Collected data
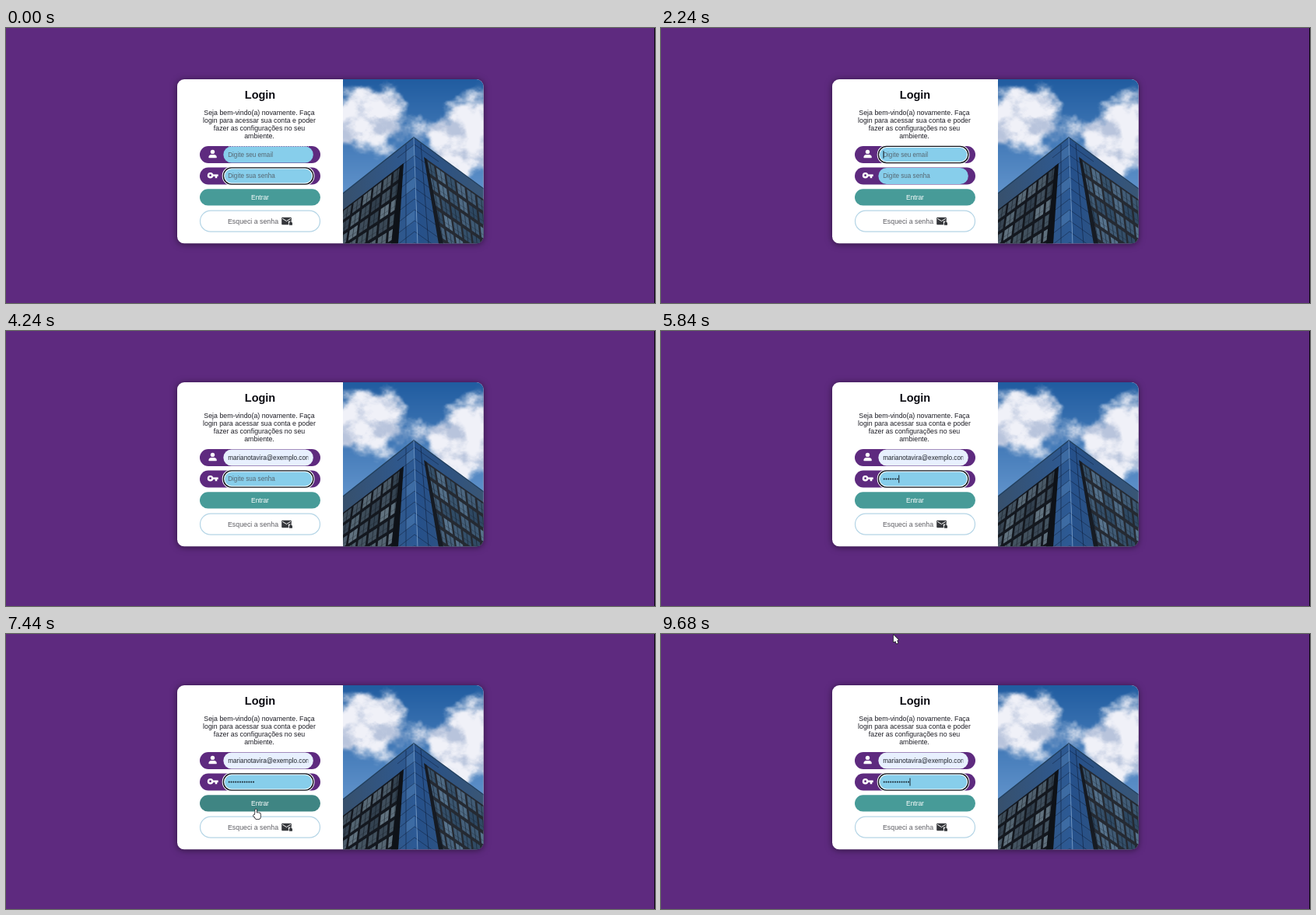
An HTML page with a canvas that plays this animation: 834x354 px, repeating every 9760 ms.

```html
<!DOCTYPE html>
<html lang="pt">
<head>
<meta charset="utf-8">
<title>Login</title>
<style>
html, body { margin: 0; width: 100%; height: 100%; overflow: hidden; background: #5e2a7f; }
canvas { display: block; }
</style>
</head>
<body>
<canvas id="stage" width="834" height="354"></canvas>
<script>
const W = 834, H = 354, LOOP = 9760, STEP = 80, BLINK = 565;
const PURPLE = '#5e2a7f', SKY = '#87ceeb', TEAL = '#479b98', TEAL_HOVER = '#3f8583';
const INK = '#36383c', HINT = '#566670';
const FONT = '"Liberation Sans", Arial, sans-serif';
const EMAIL = 'marianotavira@exemplo.com';
const ctx = document.getElementById('stage').getContext('2d');

// Moments of the story, in ms
const FOCUS_EMAIL = 1760, AUTOFILL = 3280, FOCUS_PASS = 3680;
const TYPE_START = 5360, TYPE_END = 6080, HOVER = 6640, LEAVE = 8960;

const lerp = (a, b, k) => a + (b - a) * k;
const clamp = k => Math.min(1, Math.max(0, k));
const smooth = (a, b, x) => { const k = clamp((x - a) / (b - a)); return k * k * (3 - 2 * k); };
const mix = (a, b, k) => a.map((v, i) => lerp(v, b[i], k));
const rgb = c => `rgb(${c.map(Math.round)})`;

function pill(g, x, y, w, h, r, fill) {
  g.beginPath();
  g.roundRect(x, y, w, h, r);
  if (fill) { g.fillStyle = fill; g.fill(); }
}

function line(g, color, width, ...pts) {
  g.strokeStyle = color;
  g.lineWidth = width;
  g.beginPath();
  pts.forEach(p => g.lineTo(...p));
  g.stroke();
}

function poly(g, fill, ...pts) {
  g.beginPath();
  pts.forEach(p => g.lineTo(...p));
  g.closePath();
  g.fillStyle = fill;
  g.fill();
}

function disc(g, x, y, r, fill) {
  pill(g, x - r, y - r, 2 * r, 2 * r, r, fill);
}

function label(g, str, x, y, size, color, align = 'left', weight = '') {
  g.font = `${weight} ${size}px ${FONT}`;
  g.textAlign = align;
  g.fillStyle = color;
  g.fillText(str, x, y);
}

// ---- photo panel ----
const hash = (x, y) => { const s = Math.sin(x * 127.1 + y * 311.7) * 43758.5453; return s - Math.floor(s); };

function noise(x, y) {
  const i = Math.floor(x), j = Math.floor(y);
  const u = smooth(0, 1, x - i), v = smooth(0, 1, y - j);
  return lerp(lerp(hash(i, j), hash(i + 1, j), u), lerp(hash(i, j + 1), hash(i + 1, j + 1), u), v);
}

function fbm(x, y) {
  let sum = 0;
  for (let o = 0; o < 5; o++) sum += noise(x * 2 ** o, y * 2 ** o) / 2 ** (o + 1);
  return sum;
}

const bump = (x, y, cx, cy, rx, ry) => Math.exp(-(((x - cx) / rx) ** 2) - ((y - cy) / ry) ** 2);

function sky(g) {
  for (let y = 66; y < 216; y++) for (let x = 433; x < 614; x++) {
    const blue = mix([32, 92, 160], [98, 148, 204], (y - 66) / 150);
    const mass = Math.max(bump(x, y, 462, 122, 64, 44), bump(x, y, 600, 138, 50, 52));
    const n = fbm(x / 38, y / 32);
    const white = mix([184, 196, 220], [240, 241, 248], smooth(0.25, 0.6, fbm(x / 24 + 9, y / 18)));
    const cover = smooth(0.3, 0.72, mass + (n - 0.48) * 1.3);
    g.fillStyle = rgb(mix(blue, white, cover));
    g.fillRect(x, y, 1, 1);
  }
}

// Grid of windows in a perspective quad
function facade(g, [tl, tr, br, bl], count, wall, dark, light) {
  const at = (c, r) => mix(mix(tl, tr, c / count), mix(bl, br, c / count), r / count);
  poly(g, wall, tl, tr, br, bl);
  for (let c = 0; c < count; c++) for (let r = 0; r < count; r++) {
    const tone = hash(c + 3, r + tl[0]);
    poly(g, rgb(mix(dark, light, tone)),
      at(c + 0.1, r + 0.12), at(c + 0.88, r + 0.12), at(c + 0.88, r + 0.86), at(c + 0.1, r + 0.86));
    line(g, 'rgba(16,22,30,.7)', 0.7, at(c + 0.5, r + 0.1), at(c + 0.5, r + 0.88));
    line(g, 'rgba(16,22,30,.5)', 0.5, at(c + 0.1, r + 0.6), at(c + 0.88, r + 0.6));
  }
}

function wall(g, from, to, fromX, toX, ...pts) {
  const grad = g.createLinearGradient(fromX, 0, toX, 0);
  grad.addColorStop(0, from);
  grad.addColorStop(1, to);
  poly(g, grad, ...pts);
}

function building(g) {
  const apex = [524, 141], foot = [529, 278], west = [433, 213], east = [614, 207];
  wall(g, '#37506c', '#2c5a96', 433, 529, apex, foot, [433, 278], west);
  wall(g, '#24508c', '#3a5674', 524, 614, apex, east, [614, 278], foot);
  for (let i = 0; i < 10; i++) {
    const y = 150 + i * 14;
    line(g, 'rgba(14,28,54,.6)', 0.8, [503, y + 17], [525, y], [556, y + 22]);
    if (i % 3 == 0) poly(g, 'rgba(110,160,212,.25)', [514, y + 9], [525, y], [525, y + 14], [514, y + 23]);
  }
  line(g, 'rgba(14,28,54,.7)', 0.8, [514, 150], [514, 278]);
  line(g, 'rgba(14,28,54,.7)', 0.8, [533, 149], [543, 278]);

  facade(g, [[433, 234], [510, 175], [502, 290], [416, 338]], 6, '#14181f', [44, 58, 72], [98, 115, 128]);
  facade(g, [[538, 167], [617, 223], [628, 336], [559, 290]], 6, '#252a32', [46, 72, 98], [88, 116, 142]);
  poly(g, '#0e1218', [511, 174], [506, 178], [495, 278], [504, 278]);
  poly(g, '#161b23', [537, 166], [541, 169], [562, 278], [556, 278]);

  line(g, '#22405f', 1.4, west, apex, east);
  line(g, '#7199c4', 0.8, apex, foot);
}

// ---- icons ----
function person(g) {
  disc(g, 265.5, 159.4, 2.7, '#fff');
  pill(g, 260.4, 163, 10.4, 4.2, [4, 4, 0.5, 0.5], '#fff');
}

function key(g) {
  disc(g, 262.6, 189.7, 3.8, '#fff');
  disc(g, 262.6, 189.7, 1.4, PURPLE);
  pill(g, 265.5, 188.4, 7.2, 2.6, 0, '#fff');
  pill(g, 268.7, 190, 2.6, 3.2, 0, '#fff');
}

function mail(g) {
  pill(g, 354.2, 243.8, 12.6, 9.4, 1, INK);
  line(g, '#fff', 1, [355.2, 245.3], [360.5, 248.6], [365.8, 245.3]);
  pill(g, 362.9, 248.7, 6, 6, 0, '#fff');
  disc(g, 365.9, 250.6, 1.5, INK);
  pill(g, 363.8, 250.6, 4.2, 3.2, 0.5, INK);
}

// Everything that never changes is painted once
function paintBase() {
  const c = document.createElement('canvas');
  c.width = W; c.height = H;
  const g = c.getContext('2d');
  g.fillStyle = PURPLE;
  g.fillRect(0, 0, W, H);
  g.fillStyle = '#0a040e';
  g.fillRect(W - 1, 0, 1, H);

  g.save();
  g.shadowColor = 'rgba(0,0,0,.5)';
  g.shadowBlur = 8;
  g.shadowOffsetY = 1;
  pill(g, 220, 66, 393.5, 211.3, 9, '#fff');
  g.restore();
  g.save();
  pill(g, 220, 66, 393.5, 211.3, 9);
  g.clip();
  g.beginPath();
  g.rect(433, 66, 181, 212);
  g.clip();
  sky(g);
  building(g);
  g.restore();

  label(g, 'Login', 326.5, 91, 14.5, '#0b0b12', 'center', 'bold');
  ['Seja bem-vindo(a) novamente. Faça', 'login para acessar sua conta e poder',
   'fazer as configurações no seu', 'ambiente.']
    .forEach((s, i) => label(g, s, 325.5, 112.2 + i * 9.8, 8.8, '#1d1d25', 'center'));

  for (const y of [152, 179.5]) pill(g, 249, y, 155, 22, 11, PURPLE);
  person(g);
  key(g);
  pill(g, 249.5, 235.2, 154, 27, 13.5, '#fff');
  g.strokeStyle = '#b5d5e6';
  g.lineWidth = 1.2;
  g.stroke();
  label(g, 'Esqueci a senha', 285, 251.8, 8.8, '#5e5e64');
  mail(g);
  return c;
}

// ---- live parts ----
function field(y, fill, focused) {
  pill(ctx, 279.4, y + 0.4, 115.4, 21.2, 10.4, fill);
  if (!focused) return;
  for (const [color, width] of [['#fff', 3.4], ['#10141c', 1.4]]) {
    ctx.strokeStyle = color;
    ctx.lineWidth = width;
    ctx.stroke();
  }
}

function caret(t, since, x, y) {
  const beats = Math.floor(Math.max(0, t - since) / BLINK);
  if (beats % 2) return;
  ctx.fillStyle = '#15202a';
  ctx.fillRect(x, y, 1, 10);
}

function dotCount(t) {
  if (t < TYPE_START) return 0;
  return 1 + Math.round(11 * clamp((t - TYPE_START) / (TYPE_END - TYPE_START)) ** 1.5);
}

// Dark silhouette first, then the white inside
function cursor(x, y, shape) {
  ctx.save();
  ctx.translate(x, y);
  ctx.lineJoin = 'round';
  ctx.lineWidth = 1.6;
  ctx.strokeStyle = '#1c1c22';
  shape(() => ctx.stroke());
  shape(() => {});
  ctx.restore();
}

const arrow = (x, y) => cursor(x, y, edge => {
  poly(ctx, '#fff', [2, 6], [4, 6], [6, 11], [4, 11.6]);
  edge();
  poly(ctx, '#fff', [0.4, 0.6], [0.4, 9.6], [6.6, 7]);
  edge();
});

const hand = (x, y) => cursor(x, y, edge => {
  pill(ctx, -1, 0.4, 1.8, 9, 0.9, '#fff');
  edge();
  pill(ctx, -3.2, 7.6, 3, 2.4, 1, '#fff');
  edge();
  pill(ctx, -1.4, 5, 7, 8, [1, 2, 3, 3], '#fff');
  edge();
});

function pointer(t) {
  if (t >= LEAVE) {
    const k = smooth(LEAVE, 9680, t);
    const x = lerp(321.3, 298.5, k), y = lerp(225.2, 0.6, k);
    if (y > 207) hand(x, y);
    else if (y < 151) arrow(x, y);
  } else if (t >= HOVER) {
    const k = smooth(HOVER, 7440, t);
    hand(lerp(332, 321.3, k), lerp(208, 225.2, k));
  } else if (t >= 160) {
    const k = smooth(160, 1040, t);
    const x = lerp(694, 340, k);
    if (x > 404) arrow(x, lerp(222, 164, k));
  }
}

const base = paintBase();

function draw(t) {
  const onEmail = t >= FOCUS_EMAIL && t < FOCUS_PASS;
  const filled = t >= AUTOFILL;
  const dots = dotCount(t);
  ctx.drawImage(base, 0, 0);

  field(152, filled ? '#e8f0fe' : SKY, onEmail);
  if (t < FOCUS_EMAIL) {
    ctx.setLineDash([1.5, 1.5]);
    line(ctx, 'rgba(255,255,255,.7)', 0.9, [286, 152.4], [389, 152.4]);
    ctx.setLineDash([]);
  }
  ctx.save();
  ctx.beginPath();
  ctx.rect(285, 153, 103.3, 20);
  ctx.clip();
  if (filled) label(ctx, EMAIL, 285.2, 165.9, 8.2, '#20242c');
  else label(ctx, 'Digite seu email', 285.2, 165.9, 8.15, HINT);
  ctx.restore();

  field(179.5, SKY, !onEmail);
  if (!dots) label(ctx, 'Digite sua senha', 285.2, 193.4, 8.15, HINT);
  for (let i = 0; i < dots; i++) disc(ctx, 286.7 + i * 2.85, 190.6, 1, '#17222c');

  if (onEmail && !filled) caret(t, FOCUS_EMAIL - 5, 285.5, 158);
  if (t >= FOCUS_PASS) caret(t, dots ? 5735 : FOCUS_PASS - 10, 285.3 + dots * 2.85, 185.5);

  const hover = t >= HOVER && t < LEAVE + 240;
  pill(ctx, 249, 207.3, 155, 21.3, 10.6, hover ? TEAL_HOVER : TEAL);
  label(ctx, 'Entrar', 326.5, 220.9, 8.4, '#fff', 'center');
  pointer(t);
}

function tick(now) {
  const t = now % LOOP;
  draw(t - t % STEP);
  requestAnimationFrame(tick);
}
requestAnimationFrame(tick);
</script>
</body>
</html>
```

WHAT YOU ARE ASKED TO DO
Determine how many lines in the data include "fillStyle", and let the answer be that number alone.

COMPLETED EXERCISE
7